b. 21 May 1718, 1st s. of George Henry Lee, 2nd Earl of Lichfield, by Frances, da. of Sir John Hales, 4th Bt., of Hackington, Kent. educ. Westminster 1728; St. John’s, Oxf. 1736. m. 16 Jan. 1745, Dinah, da. and coh. of Sir Thomas Frankland, 3rd Bt. s.p. suc. fa. as 3rd Earl of Lichfield 15 Feb. 1743.
Custos brevium of the common pleas 1743-72; ld. of the bedchamber to the King 1760-2; high steward, Oxf. Univ. 1760-2, chancellor 1762-d.; capt. of gent. pensioners 1762-d.; P.C. 14 July 1762; dep. ranger of Hampton Court Park 1762-72.
Returned unopposed for the county as a Tory at a by-election in February 1740, Quarendon made his first recorded speech in December that year against the army estimates. In February 1741 he was among the Tories who abstained from voting on the motion for the dismissal of Walpole, which his father supported in the Lords. At the opening of the next Parliament he is described as speaking ‘often and well’ against the Government.1 He supported the motion for a committee of inquiry into Walpole’s Administration, to which he was elected, figuring on both the government and the opposition lists.2 He also spoke for Lord Strange’s motion of censure on the Lords for rejecting a bill indemnifying those giving evidence against Walpole. His last reported speech in the Commons was made in December 1742 against the Hanoverians.
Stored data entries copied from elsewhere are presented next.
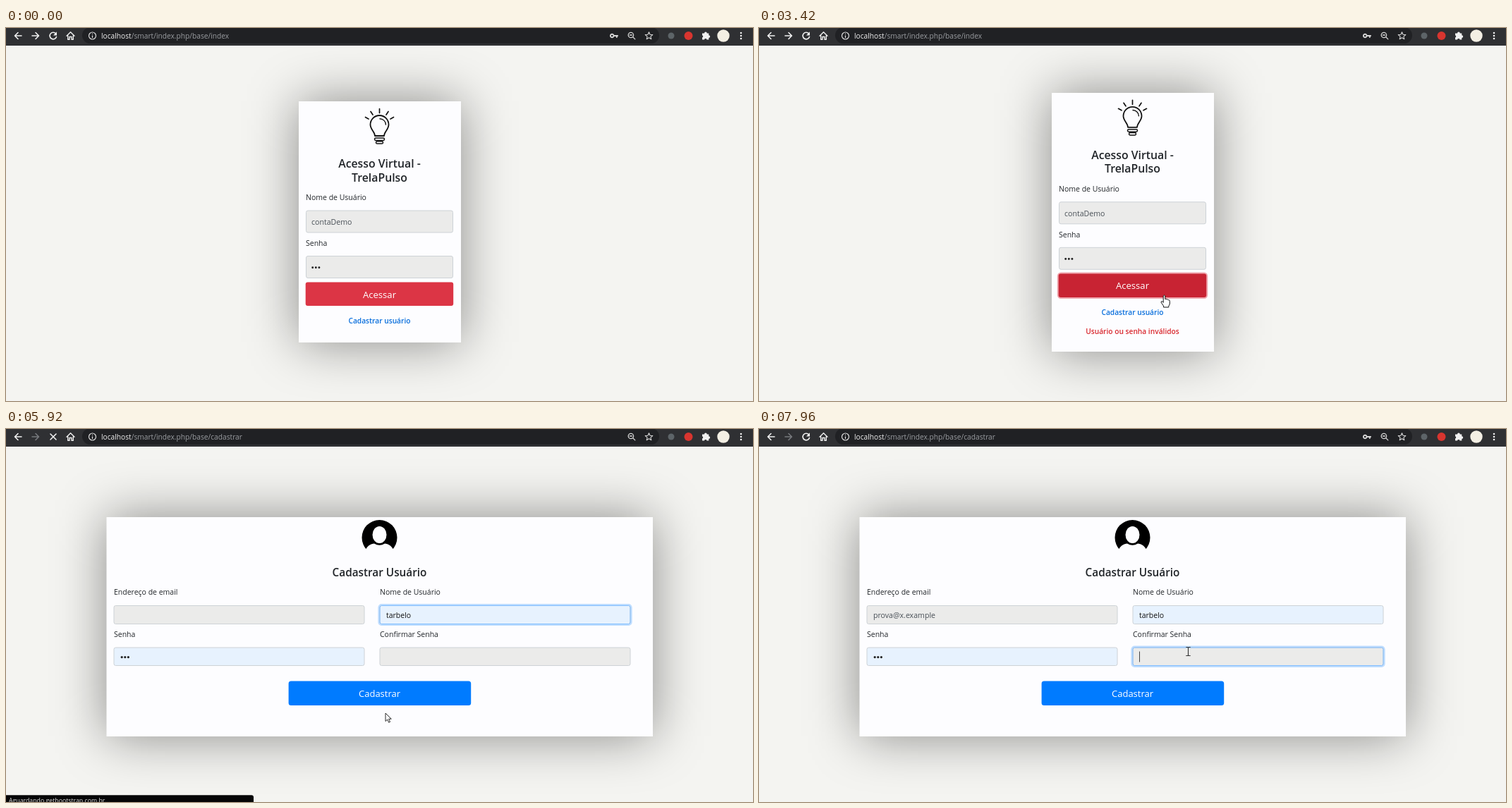
An HTML page for the animation above (8000 ms loop, 1059 by 529 pixels).

```html
<!DOCTYPE html>
<html lang="pt-BR">
<head>
<meta charset="utf-8">
<title>Acesso Virtual</title>
<style>
html, body { margin: 0; width: 100%; height: 100%; overflow: hidden; background: #f4f4f1; }
svg { display: block; width: 1059px; height: 529px; font-family: "Open Sans", "Noto Sans", sans-serif; }
.line { fill: none; stroke-linecap: round; stroke-linejoin: round; }
.bold { font-weight: 600; }
.mid { text-anchor: middle; }
</style>
</head>
<body>
<svg id="stage" viewBox="0 0 1059 529"></svg>
<script>
const LOOP = 8000;
const CLICK_LOGIN = 2830, ERROR = 3250, CLICK_LINK = 4500, NAVIGATE = 4800,
      LOADED = 5850, IDLE = 6050, CLICK_EMAIL = 6380, TYPE = 6620, CLICK_CONFIRM = 7790;
const EMAIL = 'prova@x.example';

// [time, x, y] of the pointer's hot spot
const PATH = [
  [60, 1000, 14], [840, 612, 352], [1000, 580, 374], [1130, 576, 376], [2700, 574.5, 379],
  [3480, 574.5, 379], [3900, 536.5, 404], [4340, 536.5, 404], [4800, 540, 404],
  [5900, 540, 404], [6340, 241.5, 254.5], [7300, 241.5, 254.5], [7640, 608.5, 315.5], [LOOP, 608.5, 315.5]
];
const POINTERS = [
  [60, 'arrow'], [880, 'hand'], [3600, 'arrow'], [3740, 'hand'], [NAVIGATE, 'arrow'],
  [6240, 'beam'], [7380, 'arrow'], [7560, 'beam']
];

const text = (x, y, size, fill, str, cls = '', id = '') =>
  `<text id="${id}" x="${x}" y="${y}" font-size="${size}" fill="${fill}" class="${cls}">${str}</text>`;
const rect = (x, y, w, h, r, attrs) =>
  `<rect x="${x}" y="${y}" width="${w}" height="${h}" rx="${r}" ${attrs}/>`;
const line = (d, color, width = 1.6, id = '') =>
  `<path id="${id}" class="line" d="${d}" stroke="${color}" stroke-width="${width}"/>`;
const disc = (x, y, r, fill) => `<circle cx="${x}" cy="${y}" r="${r}" fill="${fill}"/>`;
const dots = (x, y, r) => [0, 4.6, 9.2].map(d => disc(x + d, y, r, '#222')).join('');
const label = (x, y, str) => text(x, y, 10.5, '#212529', str);
const field = (x, y, w, h, fill) => rect(x + .5, y + .5, w - 1, h - 1, 2.5, `fill="${fill}" stroke="#cdd2d6"`);
const focusRing = (id, x, y, w, h) => `<g id="${id}" fill="none">
  ${rect(x - 1, y - 1, w + 2, h + 2, 4, 'stroke="#007bff" stroke-opacity=".25" stroke-width="2.2"')}
  ${rect(x + .5, y + .5, w - 1, h - 1, 2.5, 'stroke="#80bdff"')}</g>`;
const card = (id, x, y, w, h) => `<g id="${id}">
  ${rect(x, y, w, h, 0, 'fill="#000" fill-opacity=".44" style="filter:blur(36px)"')}
  ${rect(x, y, w, h, 0, 'fill="#fdfdff"')}</g>`;

const bulb = line('M523 153C523 147 516.5 144 516.5 137A13 13 0 1 1 542.5 137C542.5 144 536 147 536 153Z', '#111', 1.8)
  + line('M530 128.7A8.4 8.4 0 0 1 538.4 137', '#111', 1.4)
  + line('M529.5 114.5V120.5M517 118.5L520 123M542 118.5L539 123M509.5 126.5L514 129M549.5 126.5L545 129', '#111', 1.7)
  + rect(522.5, 156, 14, 3.4, 1.7, 'class="line" stroke="#111" stroke-width="1.5"')
  + rect(524.5, 160.7, 10, 3.4, 1.7, 'class="line" stroke="#111" stroke-width="1.5"');

const person = disc(529.5, 154, 25, '#000')
  + '<ellipse cx="529.5" cy="150" rx="10" ry="12" fill="#fdfdff"/>'
  + '<path d="M504 181V171H510C512 166 517 163 522 162.5Q529.5 167 537 162.5C542 163 547 166 549 171H555V181Z" fill="#fdfdff"/>';

const loginPage = `<g id="login">
  ${card('cardPlain', 415, 104, 230, 342)}
  ${card('cardError', 415, 92, 230, 367)}
  <g id="form">
    ${bulb}
    ${text(529.5, 198, 15.8, '#212529', 'Acesso Virtual -', 'bold mid')}
    ${text(529.5, 217.5, 15.8, '#212529', 'TrelaPulso', 'bold mid')}
    ${label(425, 244, 'Nome de Usuário')}
    ${field(425, 258.5, 209, 32, '#ebebea')}
    ${text(433, 279, 10.6, '#495057', 'contaDemo')}
    ${label(425, 309, 'Senha')}
    ${field(425, 323, 209, 32, '#ebebea')}
    ${dots(434.7, 339.7, 1.45)}
    ${rect(424, 360, 211, 35, 4, 'id="loginRing" fill="none" stroke="#e15361" stroke-opacity=".5" stroke-width="2.4"')}
    ${rect(424.7, 360.6, 209.5, 33.5, 3, 'id="loginButton"')}
    ${text(529.5, 382.5, 13.1, '#fff', 'Acessar', 'mid')}
    ${text(529.5, 419, 10.2, '#0a6fdc', 'Cadastrar usuário', 'bold mid', 'link')}
    ${text(529.5, 446.5, 10.2, '#d9292f', 'Usuário ou senha inválidos', 'bold mid', 'error')}
  </g>
</g>`;

const registerPage = `<g id="register">
  ${card('cardRegister', 142.5, 125, 774.5, 311)}
  ${person}
  ${text(529.5, 208.5, 15.3, '#212529', 'Cadastrar Usuário', 'bold mid')}
  ${label(153, 235, 'Endereço de email')}
  ${label(530, 235, 'Nome de Usuário')}
  ${field(152.5, 250, 356, 27, '#ebebea')}
  ${field(529.5, 250, 356, 27, '#e7f2fe')}
  ${text(162, 268, 10.6, '#495057', '', '', 'email')}
  ${text(539, 268, 10.5, '#111', 'tarbelo')}
  ${label(153, 295, 'Senha')}
  ${label(530, 295, 'Confirmar Senha')}
  ${field(152.5, 309.5, 356, 26.5, '#e7f2fe')}
  ${field(529.5, 309.5, 356, 26.5, '#ebebea')}
  ${dots(164.2, 323.6, 1.6)}
  ${focusRing('userRing', 529.5, 250, 356, 27)}
  ${focusRing('emailRing', 152.5, 250, 356, 27)}
  ${focusRing('confirmRing', 529.5, 309.5, 356, 26.5)}
  ${rect(0, 0, 1, 15, 0, 'id="caret" fill="#444"')}
  ${rect(400.6, 357.6, 258.6, 34.4, 3.5, 'fill="#007bff"')}
  ${text(529.5, 380, 13, '#fff', 'Cadastrar', 'mid')}
</g>`;

const star = Array.from({ length: 10 }, (_, i) => {
  const a = i * Math.PI / 5, r = i % 2 ? 2.5 : 5.6;
  return `${i ? 'L' : 'M'}${(911.5 + r * Math.sin(a)).toFixed(1)} ${(11.3 - r * Math.cos(a)).toFixed(1)}`;
}).join('') + 'Z';

const toolbar = rect(0, 0, 1059, 25, 0, 'fill="#2f3033"')
  + rect(108, -1, 818, 23, 11.5, 'fill="#202124"')
  + line('M22 11H12.5M17 6.5L12.5 11L17 15.5', '#f1f1f1')
  + line('M37 11H46.5M42 6.5L46.5 11L42 15.5', '#f1f1f1', 1.6, 'forward')
  + `<g id="reload">${line('M70.6 8A4.8 4.8 0 1 0 71.5 12.5', '#f1f1f1')}<path d="M72 5.3V10.4H67Z" fill="#f1f1f1"/></g>`
  + line('M63 7L71 15M71 7L63 15', '#f1f1f1', 1.6, 'stop')
  + line('M86 11.2L91.5 5.8L97 11.2M87.7 10.5V16.3H90V12.5H93V16.3H95.3V10.5', '#f1f1f1', 1.4)
  + line('M127.5 11A5 5 0 1 1 117.5 11A5 5 0 1 1 127.5 11M122.5 10.8V13.6M122.5 8.4V8.5', '#e0e0e0', 1.2)
  + `<text y="14.8" x="135" font-size="10.2" fill="#9a9da1"><tspan fill="#f0f0f0">localhost</tspan>/smart/index.php/base/<tspan id="route"></tspan></text>`
  + `<g id="key">${line('M861.5 11A2.3 2.3 0 1 1 856.9 11A2.3 2.3 0 1 1 861.5 11', '#d5d5d5', 1.9)}${line('M862 11H867M865.8 11V13', '#d5d5d5', 2)}</g>`
  + line('M889.6 10A3.7 3.7 0 1 1 882.2 10A3.7 3.7 0 1 1 889.6 10M888.7 12.8L891.8 15.9M884.4 10H887.4', '#d5d5d5', 1.3)
  + line(star, '#d5d5d5', 1.1)
  + disc(943, 11, 4.5, '#5d6468') + disc(967.5, 11, 6, '#d8352f')
  + '<path d="M987 7.5H990A1.9 1.9 0 0 1 993.8 7.5H996.3V10.2A1.9 1.9 0 0 1 996.3 14V16.5H993.5A1.8 1.8 0 0 0 990 16.5H987V13.6A1.8 1.8 0 0 0 987 10.2Z" fill="#f1f1f1"/>'
  + disc(1017, 11, 8.7, '#f3efe4')
  + [7, 11, 15].map(y => disc(1042, y, 1.3, '#f1f1f1')).join('');

const status = `<g id="status">${rect(-5, 519.3, 0, 20, 3, 'id="statusBox"')}
  ${text(4, 530.3, 8.75, '#dcdcdc', '', '', 'statusText')}</g>`;

const pointers = `<g id="pointer">
  <path id="arrow" d="M0 0V11.5L2.7 9L4.6 13.2L6.5 12.3L4.7 8.2H8.2Z" fill="#fff" stroke="#111" stroke-width=".9"/>
  <path id="hand" d="M-1.3 1Q0 -1 1.3 1V5.5Q2.8 4.6 3.8 6Q5.3 5.4 6 6.8Q7.8 6.5 7.8 8.4V12Q7.3 14.4 6.3 15.2V17H-1V15.2L-4.4 10.2Q-4.6 8.2 -2.8 8.8L-1.3 10.3Z" fill="#fff" stroke="#111"/>
  <path id="beam" class="line" d="M-2.8 -6H-.8L0 -5.4L.8 -6H2.8M0 -5.4V5.4M-2.8 6H-.8L0 5.4L.8 6H2.8" stroke="#333" stroke-width="1.1"/>
</g>`;

document.getElementById('stage').innerHTML =
  rect(0, 0, 1059, 529, 0, 'fill="#f4f4f1"') + loginPage + registerPage + toolbar + status + pointers;

const $ = id => document.getElementById(id);
const set = (id, attrs) => { for (const k in attrs) $(id).setAttribute(k, attrs[k]); };
const show = (id, on) => set(id, { display: on ? 'inline' : 'none' });
const write = (id, str) => { if ($(id).textContent !== str) $(id).textContent = str; };
const clamp = v => Math.max(0, Math.min(1, v));
const fade = (t, start) => clamp((t - start) / 150);
const mix = (a, b, k) => a.map((v, i) => v + (b[i] - v) * k);

function pointerAt(t) {
  const i = PATH.findIndex(p => p[0] > t);
  if (i < 1) return PATH[0].slice(1);
  const [a, b] = [PATH[i - 1], PATH[i]], k = (t - a[0]) / (b[0] - a[0]);
  return mix(a.slice(1), b.slice(1), k * k * (3 - 2 * k));
}

function drawLogin(t) {
  const failed = t >= ERROR;
  show('cardPlain', !failed);
  show('cardError', failed);
  show('error', failed);
  set('form', { transform: `translate(0 ${failed ? -12.2 : 0})` });

  const normal = [220, 53, 69], hover = [200, 35, 51], pressed = [189, 33, 48];
  let color = mix(normal, hover, fade(t, 880) - fade(t, CLICK_LINK));
  color = mix(color, pressed, clamp((t - CLICK_LOGIN) / 50) - fade(t, CLICK_LOGIN + 110));
  set('loginButton', { fill: `rgb(${color.map(Math.round)})` });
  set('loginRing', { opacity: fade(t, CLICK_LOGIN) - fade(t, CLICK_LINK) });

  const over = t >= 3740;
  set('link', { fill: over ? '#0056b3' : '#0a6fdc', 'text-decoration': over ? 'underline' : 'none' });
}

function drawRegister(t) {
  write('email', EMAIL.slice(0, Math.max(0, Math.floor((t - TYPE) / 46))));
  const toEmail = fade(t, CLICK_EMAIL), toConfirm = fade(t, CLICK_CONFIRM);
  set('userRing', { opacity: 1 - toEmail });
  set('emailRing', { opacity: toEmail - toConfirm });
  set('confirmRing', { opacity: toConfirm });

  const confirm = t >= CLICK_CONFIRM, typed = TYPE + 46 * EMAIL.length;
  const since = confirm ? t - CLICK_CONFIRM : t > typed ? t - typed : 0;
  show('caret', t >= CLICK_EMAIL && since % 1000 < 500);
  set('caret', confirm ? { x: 539, y: 315.5 } : { x: 162 + $('email').getComputedTextLength(), y: 256 });
}

function drawBrowser(t) {
  const left = t >= NAVIGATE, loading = left && t < IDLE;
  write('route', left ? 'cadastrar' : 'index');
  set('forward', { stroke: left ? '#77797d' : '#f1f1f1' });
  show('reload', !loading);
  show('stop', loading);
  show('key', !left || t >= IDLE);
  show('status', t >= 3900 && t < IDLE);
  set('statusBox', { width: left ? 356 : 185, fill: left ? '#060607' : '#1f2023' });
  write('statusText', left ? 'Aguardando getbootstrap.com.br...' : 'localhost/smart/index.php/base/cadastrar');
}

function draw(t) {
  const registering = t >= LOADED;
  show('login', !registering);
  show('register', registering);
  registering ? drawRegister(t) : drawLogin(t);
  drawBrowser(t);

  const kind = (POINTERS.filter(p => p[0] <= t).pop() || [])[1];
  for (const id of ['arrow', 'hand', 'beam']) show(id, id === kind);
  set('pointer', { transform: `translate(${pointerAt(t)})` });
}

function tick() {
  draw(performance.now() % LOOP);
  requestAnimationFrame(tick);
}
tick();
</script>
</body>
</html>
```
After his accession to the House of Lords in 1743, he gradually faded out of political life; but he was one of the prominent Tories who agreed to support the Prince’s programme in 1747.3 In the next reign Horace Walpole wrote of him: ‘If he did not make the figure that his youth had promised, the Jacobites could not reproach him, as he had drowned his parts in the jovial promotion of their cause’.4 He died 19 Sept. 1772.